*** Dataset records Section Begins ***
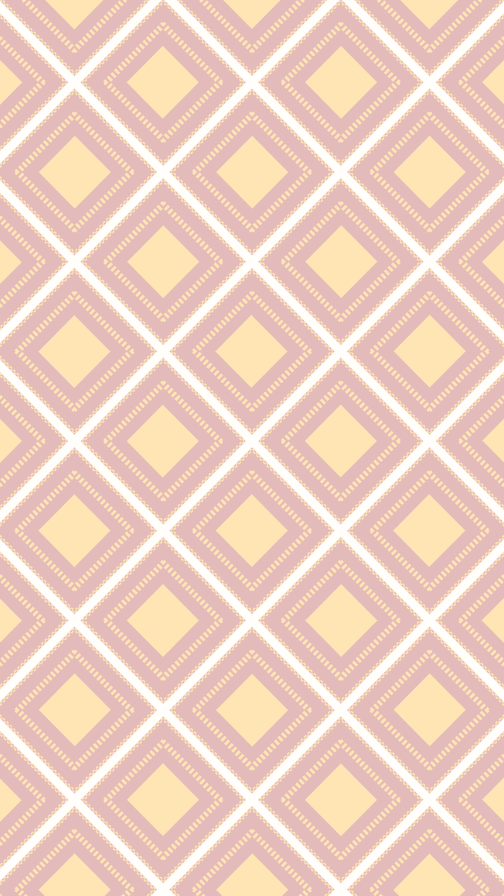
A WebGL 1 fragment shader for this pattern:

```glsl
precision highp float;
// Diagonal lattice of white bands with beaded edges around dashed, yellow-centred diamonds.

uniform vec2 u_resolution;

const vec3 PINK = vec3(0.89, 0.735, 0.73);
const vec3 YELLOW = vec3(1.0, 0.895, 0.705);
const vec3 WHITE = vec3(1.0, 0.995, 0.985);

// Repeat size and lattice anchor, in canvas widths.
const vec2 REPEAT = vec2(0.3523, 0.3559);
const vec2 ANCHOR = vec2(0.5, 1.0806);

// Distances below are in cell units: each diamond is a unit square.
const float CORE_HALF = 0.203;
const float RING_INNER = 0.297;
const float RING_OUTER = 0.344;
const float RING_PITCH = 0.04;
const float BAND_HALF = 0.035;
const float BEAD_WIDTH = 0.0125;
const float BEAD_PITCH = 0.0385;
const float WOBBLE = 0.007;

vec2 hash2(vec2 p) {
  vec2 q = vec2(dot(p, vec2(12.7, 31.1)), dot(p, vec2(26.9, 18.3)));
  return fract(sin(q) * 4375.85);
}

// Smoothed step: 1 where distance is positive.
float cover(float distance, float pixel) {
  return clamp(distance / pixel + 0.5, 0.0, 1.0);
}

float strip(float x, float low, float high, float pixel) {
  return cover(x - low, pixel) - cover(x - high, pixel);
}

// Dashes centred on multiples of pitch; duty is the filled share.
float dashes(float x, float pitch, float duty, float pixel) {
  float offset = abs(fract(x / pitch + 0.5) - 0.5) * pitch;
  return cover(0.5 * duty * pitch - offset, pixel);
}

// Two staggered rows of beads beside a band.
float beads(float fromBand, float along, float pixel) {
  float inner = strip(fromBand, 0.0, BEAD_WIDTH, pixel);
  float outer = strip(fromBand, BEAD_WIDTH, 2.0 * BEAD_WIDTH, pixel);
  return inner * dashes(along + 0.5 * BEAD_PITCH, BEAD_PITCH, 0.55, pixel)
       + outer * dashes(along, BEAD_PITCH, 0.55, pixel);
}

float square(vec2 p, float halfSize, float pixel) {
  return cover(halfSize - max(abs(p.x), abs(p.y)), pixel);
}

void main() {
  vec2 p = (gl_FragCoord.xy / u_resolution.x - ANCHOR) / REPEAT;
  float pixel = 1.4142 / (REPEAT.x * u_resolution.x);

  // Turn the lattice so that its diamonds become unit squares.
  vec2 turned = vec2(p.x + p.y, p.x - p.y);
  vec2 cell = floor(turned + 0.5);
  vec2 local = turned - cell;
  vec2 folded = abs(local);
  float reach = max(folded.x, folded.y);
  float along = min(folded.x, folded.y);
  float fromLine = 0.5 - reach;

  // Solid centre, very slightly off position in each repeat.
  vec2 shift = (hash2(cell) - 0.5) * WOBBLE;
  float yellow = square(local - shift, CORE_HALF, pixel);

  // Dashed ring and beaded band edges.
  yellow += strip(reach, RING_INNER, RING_OUTER, pixel)
          * dashes(along, RING_PITCH, 0.55, pixel);
  yellow += beads(fromLine - BAND_HALF, along, pixel);

  vec3 color = mix(PINK, YELLOW, clamp(yellow, 0.0, 1.0));
  color = mix(color, WHITE, cover(BAND_HALF - fromLine, pixel));
  gl_FragColor = vec4(color, 1.0);
}
```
*** Dataset records Section Ends ***
Please return a copy of each line in the entries that has the string "cover".

Solution for this exercise:
float cover(float distance, float pixel) {
  return cover(x - low, pixel) - cover(x - high, pixel);
  return cover(0.5 * duty * pitch - offset, pixel);
  return cover(halfSize - max(abs(p.x), abs(p.y)), pixel);
  color = mix(color, WHITE, cover(BAND_HALF - fromLine, pixel));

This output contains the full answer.